* **Saved data entries**
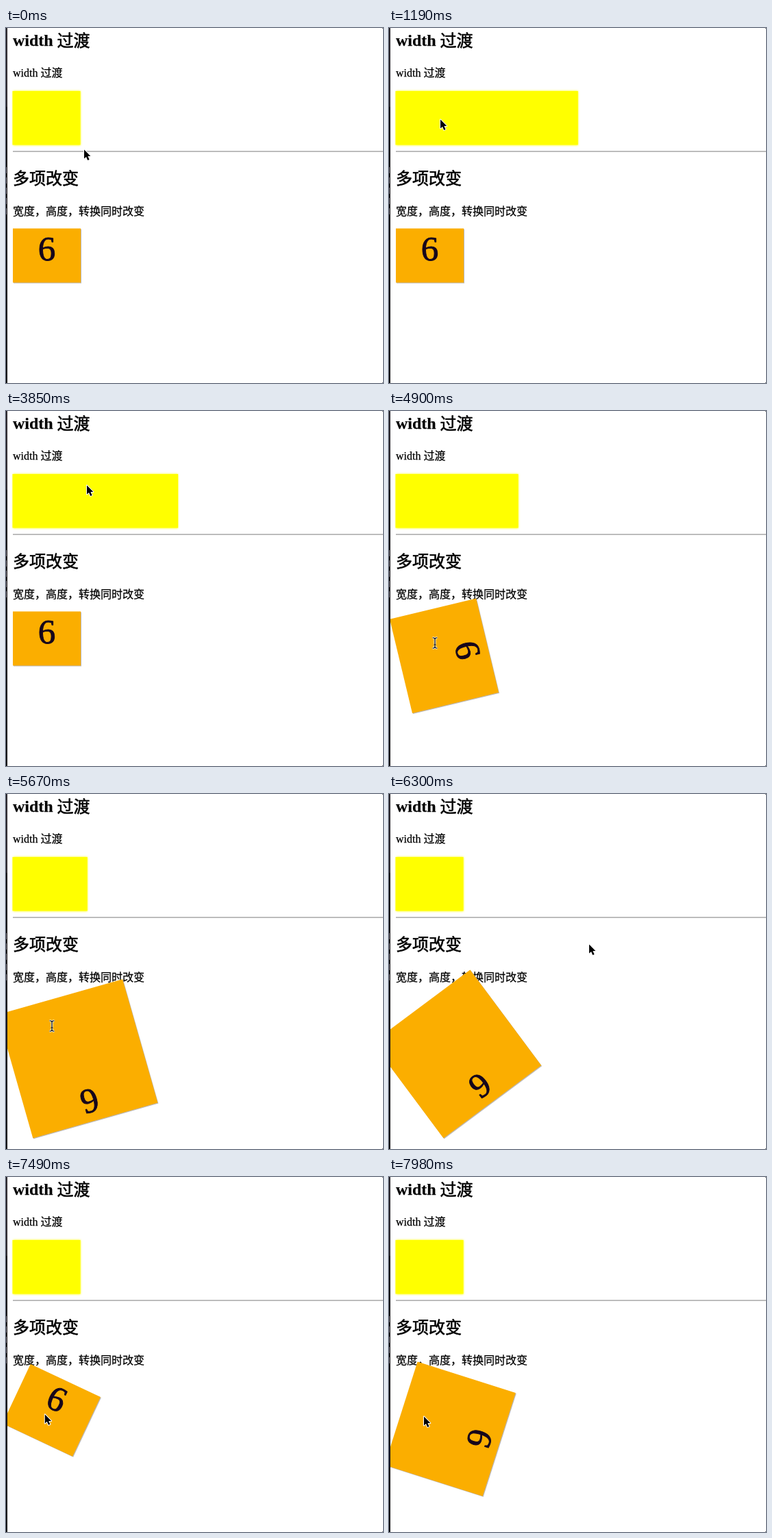
An HTML page with a canvas that plays this animation: 550x518 px, repeating every 8 s.

```html
<!DOCTYPE html>
<html lang="zh-CN">
<head>
<meta charset="utf-8">
<title>Transitions</title>
<style>
html, body { margin: 0; width: 100%; height: 100%; overflow: hidden; background: #fff; }
canvas { display: block; }
</style>
</head>
<body>
<canvas id="stage" width="550" height="518"></canvas>
<script>
const ctx = document.getElementById('stage').getContext('2d');
const LOOP = 8000, STEP = 70, DURATION = 2000;
const FONT = '"Liberation Serif", "Noto Sans CJK SC", "Noto Sans CJK", serif';

// Times at which hover alternately begins and ends
const YELLOW_HOVER = [98, 1895, 3055, 4260];
const ORANGE_HOVER = [4385, 6000, 7325];

// Places where the pointer rests
const STOPS = [
  { x: 114, y: 178, from: 0, to: 0 },
  { x: 75, y: 134, from: 400, to: 1650 },
  { x: 142, y: 283, from: 2500, to: 2750 },
  { x: 118, y: 109, from: 3300, to: 4050 },
  { x: 67, y: 339, from: 4450, to: 5750, beam: true },
  { x: 292, y: 220, from: 6250, to: 6900 },
  { x: 51, y: 350, from: 7550, to: LOOP }
];

const lerp = (a, b, k) => a + (b - a) * k;
const smooth = k => k * k * (3 - 2 * k);

// CSS "ease": cubic-bezier(.25, .1, .25, 1)
function ease(x) {
  if (x <= 0) return 0;
  if (x >= 1) return 1;
  const curve = (u, a, b) => 3 * u * (1 - u) * (1 - u) * a + 3 * u * u * (1 - u) * b + u * u * u;
  let lo = 0, hi = 1;
  for (let i = 0; i < 24; i++) {
    const mid = (lo + hi) / 2;
    if (curve(mid, 0.25, 0.25) < x) lo = mid; else hi = mid;
  }
  return curve(lo, 0.1, 1);
}

function progress(toggles, t) {
  let from = 0, to = 0, start = 0;
  const at = time => lerp(from, to, ease((time - start) / DURATION));
  toggles.forEach((time, i) => {
    if (time > t) return;
    from = at(time);
    to = i % 2 ? 0 : 1;
    start = time;
  });
  return at(t);
}

function pointerAt(t) {
  const i = STOPS.findIndex(s => t <= s.to);
  const next = STOPS[i];
  if (t >= next.from) return next;
  const last = STOPS[i - 1];
  const k = smooth((t - last.to) / (next.from - last.to));
  return { x: lerp(last.x, next.x, k), y: lerp(last.y, next.y, k) };
}

function rect(color, x, y, w, h) {
  ctx.fillStyle = color;
  ctx.fillRect(x, y, w, h);
}

// A thin outline adds a little weight to the glyphs
function text(str, x, y, size, { weight = 'normal', outline = 0.25, color = '#000' } = {}) {
  ctx.font = `${weight} ${size}px ${FONT}`;
  ctx.fillStyle = ctx.strokeStyle = color;
  ctx.lineWidth = outline;
  ctx.lineJoin = 'round';
  ctx.fillText(str, x, y);
  ctx.strokeText(str, x, y);
}

function drawPage() {
  rect('#fff', 0, 0, 550, 518);
  ctx.textAlign = 'left';
  text('width', 10, 26, 24, { weight: 'bold' });
  text('过渡', 74.5, 26.5, 24, { outline: 0.6 });
  text('width 过渡', 10, 71, 16);
  rect('#c8c8c8', 10, 179, 540, 1);
  rect('#b2b2b2', 10, 180, 540, 1);
  text('多项改变', 10, 228, 24, { outline: 0.6 });
  text('宽度，高度，转换同时改变', 10, 272.5, 16);
}

function drawYellow(p) {
  ctx.save();
  ctx.shadowColor = '#ff0';
  ctx.shadowBlur = 3;
  rect('#ff0', 9.5, 92, 99 + 198 * p, 78.5);
  ctx.restore();
}

function drawOrange(p) {
  const w = 99 + 99 * p, h = 79 + 119 * p;
  ctx.save();
  ctx.translate(10 + w / 2, 292.5 + h / 2);
  ctx.rotate(Math.PI * p);
  ctx.save();
  ctx.shadowColor = '#bdb8b4';
  ctx.shadowOffsetX = ctx.shadowOffsetY = 1;
  rect('#fbae00', -w / 2, -h / 2, w, h);
  ctx.restore();
  ctx.textAlign = 'center';
  text('6', 0, 46.5 - h / 2, 51, { outline: 0.9, color: '#16061c' });
  ctx.restore();
}

function drawWindowEdge() {
  rect('#2b292e', 0, 0, 2, 115);
  rect('#151317', 0, 115, 2, 403);
  for (let y = 203; y < 275; y += 15) rect('#77757c', 0, y, 1, 9);
  for (const y of [0, 517]) rect('#555', 549, y, 1, 1);
}

const ARROW = new Path2D('M0 0V13L3 10.4L5.2 15.4L7.6 14.4L5.4 9.6H9.3Z');
const BEAM = new Path2D('M-3.5 -7.5H-1.5L0 -6L1.5 -7.5H3.5M0 -6V6M-3.5 7.5H-1.5L0 6L1.5 7.5H3.5M-1.5 2.5H1.5');

function drawPointer({ x, y, beam }) {
  const shape = beam ? BEAM : ARROW;
  ctx.save();
  ctx.translate(x, y - 0.5);
  ctx.lineJoin = 'round';
  ctx.strokeStyle = '#fff';
  ctx.lineWidth = beam ? 3 : 2;
  ctx.stroke(shape);
  ctx.fillStyle = ctx.strokeStyle = '#000';
  ctx.lineWidth = 1.2;
  if (beam) ctx.stroke(shape); else ctx.fill(shape);
  ctx.restore();
}

function frame(now) {
  const t = Math.floor((now % LOOP) / STEP) * STEP;
  drawPage();
  drawYellow(progress(YELLOW_HOVER, t));
  drawOrange(progress(ORANGE_HOVER, t));
  drawWindowEdge();
  drawPointer(pointerAt(t));
}

const begin = performance.now();
function tick() {
  frame(performance.now() - begin);
  requestAnimationFrame(tick);
}
tick();
</script>
</body>
</html>
```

* **What is required**
Return every record exactly, leaving out the pictures.

* **Written solution**
An HTML page with a canvas that plays this animation: 550x518 px, repeating every 8 s.

```html
<!DOCTYPE html>
<html lang="zh-CN">
<head>
<meta charset="utf-8">
<title>Transitions</title>
<style>
html, body { margin: 0; width: 100%; height: 100%; overflow: hidden; background: #fff; }
canvas { display: block; }
</style>
</head>
<body>
<canvas id="stage" width="550" height="518"></canvas>
<script>
const ctx = document.getElementById('stage').getContext('2d');
const LOOP = 8000, STEP = 70, DURATION = 2000;
const FONT = '"Liberation Serif", "Noto Sans CJK SC", "Noto Sans CJK", serif';

// Times at which hover alternately begins and ends
const YELLOW_HOVER = [98, 1895, 3055, 4260];
const ORANGE_HOVER = [4385, 6000, 7325];

// Places where the pointer rests
const STOPS = [
  { x: 114, y: 178, from: 0, to: 0 },
  { x: 75, y: 134, from: 400, to: 1650 },
  { x: 142, y: 283, from: 2500, to: 2750 },
  { x: 118, y: 109, from: 3300, to: 4050 },
  { x: 67, y: 339, from: 4450, to: 5750, beam: true },
  { x: 292, y: 220, from: 6250, to: 6900 },
  { x: 51, y: 350, from: 7550, to: LOOP }
];

const lerp = (a, b, k) => a + (b - a) * k;
const smooth = k => k * k * (3 - 2 * k);

// CSS "ease": cubic-bezier(.25, .1, .25, 1)
function ease(x) {
  if (x <= 0) return 0;
  if (x >= 1) return 1;
  const curve = (u, a, b) => 3 * u * (1 - u) * (1 - u) * a + 3 * u * u * (1 - u) * b + u * u * u;
  let lo = 0, hi = 1;
  for (let i = 0; i < 24; i++) {
    const mid = (lo + hi) / 2;
    if (curve(mid, 0.25, 0.25) < x) lo = mid; else hi = mid;
  }
  return curve(lo, 0.1, 1);
}

function progress(toggles, t) {
  let from = 0, to = 0, start = 0;
  const at = time => lerp(from, to, ease((time - start) / DURATION));
  toggles.forEach((time, i) => {
    if (time > t) return;
    from = at(time);
    to = i % 2 ? 0 : 1;
    start = time;
  });
  return at(t);
}

function pointerAt(t) {
  const i = STOPS.findIndex(s => t <= s.to);
  const next = STOPS[i];
  if (t >= next.from) return next;
  const last = STOPS[i - 1];
  const k = smooth((t - last.to) / (next.from - last.to));
  return { x: lerp(last.x, next.x, k), y: lerp(last.y, next.y, k) };
}

function rect(color, x, y, w, h) {
  ctx.fillStyle = color;
  ctx.fillRect(x, y, w, h);
}

// A thin outline adds a little weight to the glyphs
function text(str, x, y, size, { weight = 'normal', outline = 0.25, color = '#000' } = {}) {
  ctx.font = `${weight} ${size}px ${FONT}`;
  ctx.fillStyle = ctx.strokeStyle = color;
  ctx.lineWidth = outline;
  ctx.lineJoin = 'round';
  ctx.fillText(str, x, y);
  ctx.strokeText(str, x, y);
}

function drawPage() {
  rect('#fff', 0, 0, 550, 518);
  ctx.textAlign = 'left';
  text('width', 10, 26, 24, { weight: 'bold' });
  text('过渡', 74.5, 26.5, 24, { outline: 0.6 });
  text('width 过渡', 10, 71, 16);
  rect('#c8c8c8', 10, 179, 540, 1);
  rect('#b2b2b2', 10, 180, 540, 1);
  text('多项改变', 10, 228, 24, { outline: 0.6 });
  text('宽度，高度，转换同时改变', 10, 272.5, 16);
}

function drawYellow(p) {
  ctx.save();
  ctx.shadowColor = '#ff0';
  ctx.shadowBlur = 3;
  rect('#ff0', 9.5, 92, 99 + 198 * p, 78.5);
  ctx.restore();
}

function drawOrange(p) {
  const w = 99 + 99 * p, h = 79 + 119 * p;
  ctx.save();
  ctx.translate(10 + w / 2, 292.5 + h / 2);
  ctx.rotate(Math.PI * p);
  ctx.save();
  ctx.shadowColor = '#bdb8b4';
  ctx.shadowOffsetX = ctx.shadowOffsetY = 1;
  rect('#fbae00', -w / 2, -h / 2, w, h);
  ctx.restore();
  ctx.textAlign = 'center';
  text('6', 0, 46.5 - h / 2, 51, { outline: 0.9, color: '#16061c' });
  ctx.restore();
}

function drawWindowEdge() {
  rect('#2b292e', 0, 0, 2, 115);
  rect('#151317', 0, 115, 2, 403);
  for (let y = 203; y < 275; y += 15) rect('#77757c', 0, y, 1, 9);
  for (const y of [0, 517]) rect('#555', 549, y, 1, 1);
}

const ARROW = new Path2D('M0 0V13L3 10.4L5.2 15.4L7.6 14.4L5.4 9.6H9.3Z');
const BEAM = new Path2D('M-3.5 -7.5H-1.5L0 -6L1.5 -7.5H3.5M0 -6V6M-3.5 7.5H-1.5L0 6L1.5 7.5H3.5M-1.5 2.5H1.5');

function drawPointer({ x, y, beam }) {
  const shape = beam ? BEAM : ARROW;
  ctx.save();
  ctx.translate(x, y - 0.5);
  ctx.lineJoin = 'round';
  ctx.strokeStyle = '#fff';
  ctx.lineWidth = beam ? 3 : 2;
  ctx.stroke(shape);
  ctx.fillStyle = ctx.strokeStyle = '#000';
  ctx.lineWidth = 1.2;
  if (beam) ctx.stroke(shape); else ctx.fill(shape);
  ctx.restore();
}

function frame(now) {
  const t = Math.floor((now % LOOP) / STEP) * STEP;
  drawPage();
  drawYellow(progress(YELLOW_HOVER, t));
  drawOrange(progress(ORANGE_HOVER, t));
  drawWindowEdge();
  drawPointer(pointerAt(t));
}

const begin = performance.now();
function tick() {
  frame(performance.now() - begin);
  requestAnimationFrame(tick);
}
tick();
</script>
</body>
</html>
```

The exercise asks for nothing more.